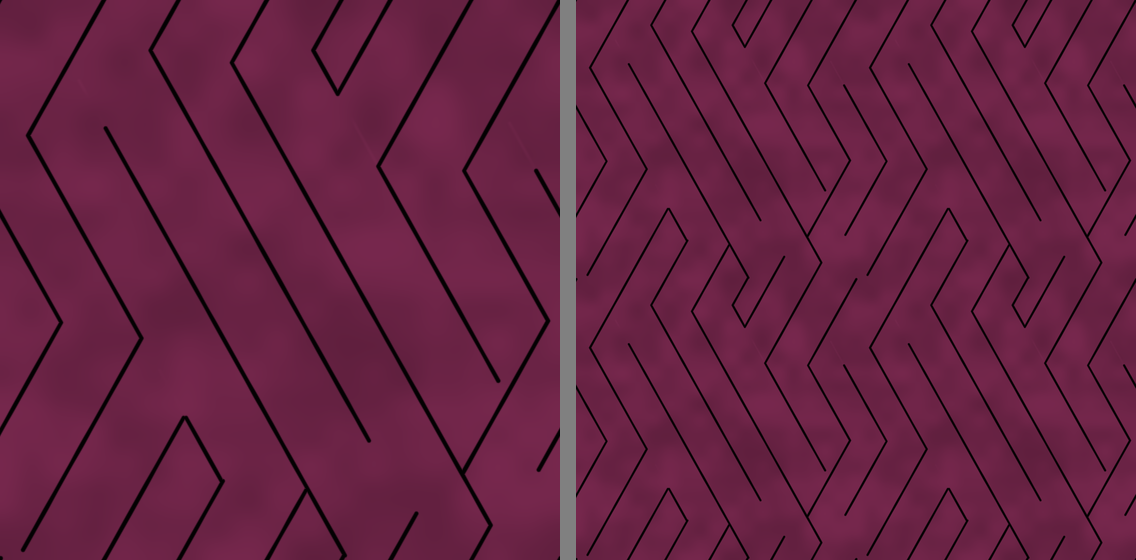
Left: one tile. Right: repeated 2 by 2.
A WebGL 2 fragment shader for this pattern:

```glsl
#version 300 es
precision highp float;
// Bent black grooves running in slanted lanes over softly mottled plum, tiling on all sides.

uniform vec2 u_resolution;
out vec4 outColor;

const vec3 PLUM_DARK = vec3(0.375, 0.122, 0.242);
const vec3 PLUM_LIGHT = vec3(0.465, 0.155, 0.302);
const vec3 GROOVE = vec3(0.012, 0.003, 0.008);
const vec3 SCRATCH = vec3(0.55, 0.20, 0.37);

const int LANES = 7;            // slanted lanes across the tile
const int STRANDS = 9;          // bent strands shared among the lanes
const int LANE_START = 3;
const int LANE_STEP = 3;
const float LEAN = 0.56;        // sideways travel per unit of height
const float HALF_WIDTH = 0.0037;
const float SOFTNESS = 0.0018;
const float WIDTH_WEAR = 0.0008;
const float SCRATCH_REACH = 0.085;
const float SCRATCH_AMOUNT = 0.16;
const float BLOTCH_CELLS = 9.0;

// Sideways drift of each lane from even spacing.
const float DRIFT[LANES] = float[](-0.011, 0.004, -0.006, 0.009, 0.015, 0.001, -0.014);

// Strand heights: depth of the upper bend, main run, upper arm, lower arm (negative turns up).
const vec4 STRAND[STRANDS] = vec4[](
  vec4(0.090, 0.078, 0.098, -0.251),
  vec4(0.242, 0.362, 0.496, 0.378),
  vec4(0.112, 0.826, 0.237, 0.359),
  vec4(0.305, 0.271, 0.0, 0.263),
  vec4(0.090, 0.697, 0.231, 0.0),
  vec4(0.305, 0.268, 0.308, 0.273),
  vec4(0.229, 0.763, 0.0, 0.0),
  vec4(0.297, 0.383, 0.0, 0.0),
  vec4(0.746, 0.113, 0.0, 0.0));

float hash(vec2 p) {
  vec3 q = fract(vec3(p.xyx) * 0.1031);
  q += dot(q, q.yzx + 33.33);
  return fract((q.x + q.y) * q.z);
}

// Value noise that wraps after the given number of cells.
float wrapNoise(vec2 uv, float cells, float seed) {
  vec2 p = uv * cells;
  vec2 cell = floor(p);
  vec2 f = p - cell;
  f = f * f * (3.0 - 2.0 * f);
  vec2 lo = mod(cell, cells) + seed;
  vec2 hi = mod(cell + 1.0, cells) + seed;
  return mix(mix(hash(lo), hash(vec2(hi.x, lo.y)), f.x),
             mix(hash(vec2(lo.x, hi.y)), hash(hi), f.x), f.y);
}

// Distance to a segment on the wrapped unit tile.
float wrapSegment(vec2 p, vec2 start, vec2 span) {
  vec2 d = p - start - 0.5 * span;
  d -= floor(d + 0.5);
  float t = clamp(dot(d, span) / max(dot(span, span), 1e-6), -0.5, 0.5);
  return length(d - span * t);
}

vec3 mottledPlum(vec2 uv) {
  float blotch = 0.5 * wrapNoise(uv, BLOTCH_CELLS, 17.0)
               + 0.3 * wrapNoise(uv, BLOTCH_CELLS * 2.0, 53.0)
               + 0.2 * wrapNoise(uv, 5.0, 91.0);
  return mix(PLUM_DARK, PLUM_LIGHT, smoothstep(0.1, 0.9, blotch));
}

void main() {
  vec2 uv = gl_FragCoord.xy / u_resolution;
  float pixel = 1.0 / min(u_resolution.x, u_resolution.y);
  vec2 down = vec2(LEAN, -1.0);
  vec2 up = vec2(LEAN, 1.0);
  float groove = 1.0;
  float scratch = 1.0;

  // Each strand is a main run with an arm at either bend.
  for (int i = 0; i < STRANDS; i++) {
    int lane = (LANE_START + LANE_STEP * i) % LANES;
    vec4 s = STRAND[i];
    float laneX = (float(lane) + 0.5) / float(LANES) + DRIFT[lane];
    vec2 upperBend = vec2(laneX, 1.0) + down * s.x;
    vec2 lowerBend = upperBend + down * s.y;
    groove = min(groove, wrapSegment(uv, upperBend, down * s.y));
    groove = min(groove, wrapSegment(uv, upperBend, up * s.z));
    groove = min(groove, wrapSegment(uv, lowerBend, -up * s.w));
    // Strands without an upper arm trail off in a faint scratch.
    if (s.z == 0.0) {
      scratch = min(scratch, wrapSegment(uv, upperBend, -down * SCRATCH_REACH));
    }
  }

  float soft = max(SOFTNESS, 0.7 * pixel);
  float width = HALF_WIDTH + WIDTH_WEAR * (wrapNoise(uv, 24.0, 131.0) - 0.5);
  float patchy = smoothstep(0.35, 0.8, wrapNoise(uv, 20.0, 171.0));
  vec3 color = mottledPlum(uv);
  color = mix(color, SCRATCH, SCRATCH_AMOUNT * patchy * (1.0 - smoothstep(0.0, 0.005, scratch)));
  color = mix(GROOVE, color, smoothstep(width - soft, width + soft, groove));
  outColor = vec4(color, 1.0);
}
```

____

§ Exercise goal:
Scan the listing for the string "return". Copy each line that has it.

§ Reply to the exercise:
  return fract((q.x + q.y) * q.z);
  return mix(mix(hash(lo), hash(vec2(hi.x, lo.y)), f.x),
  return length(d - span * t);
  return mix(PLUM_DARK, PLUM_LIGHT, smoothstep(0.1, 0.9, blotch));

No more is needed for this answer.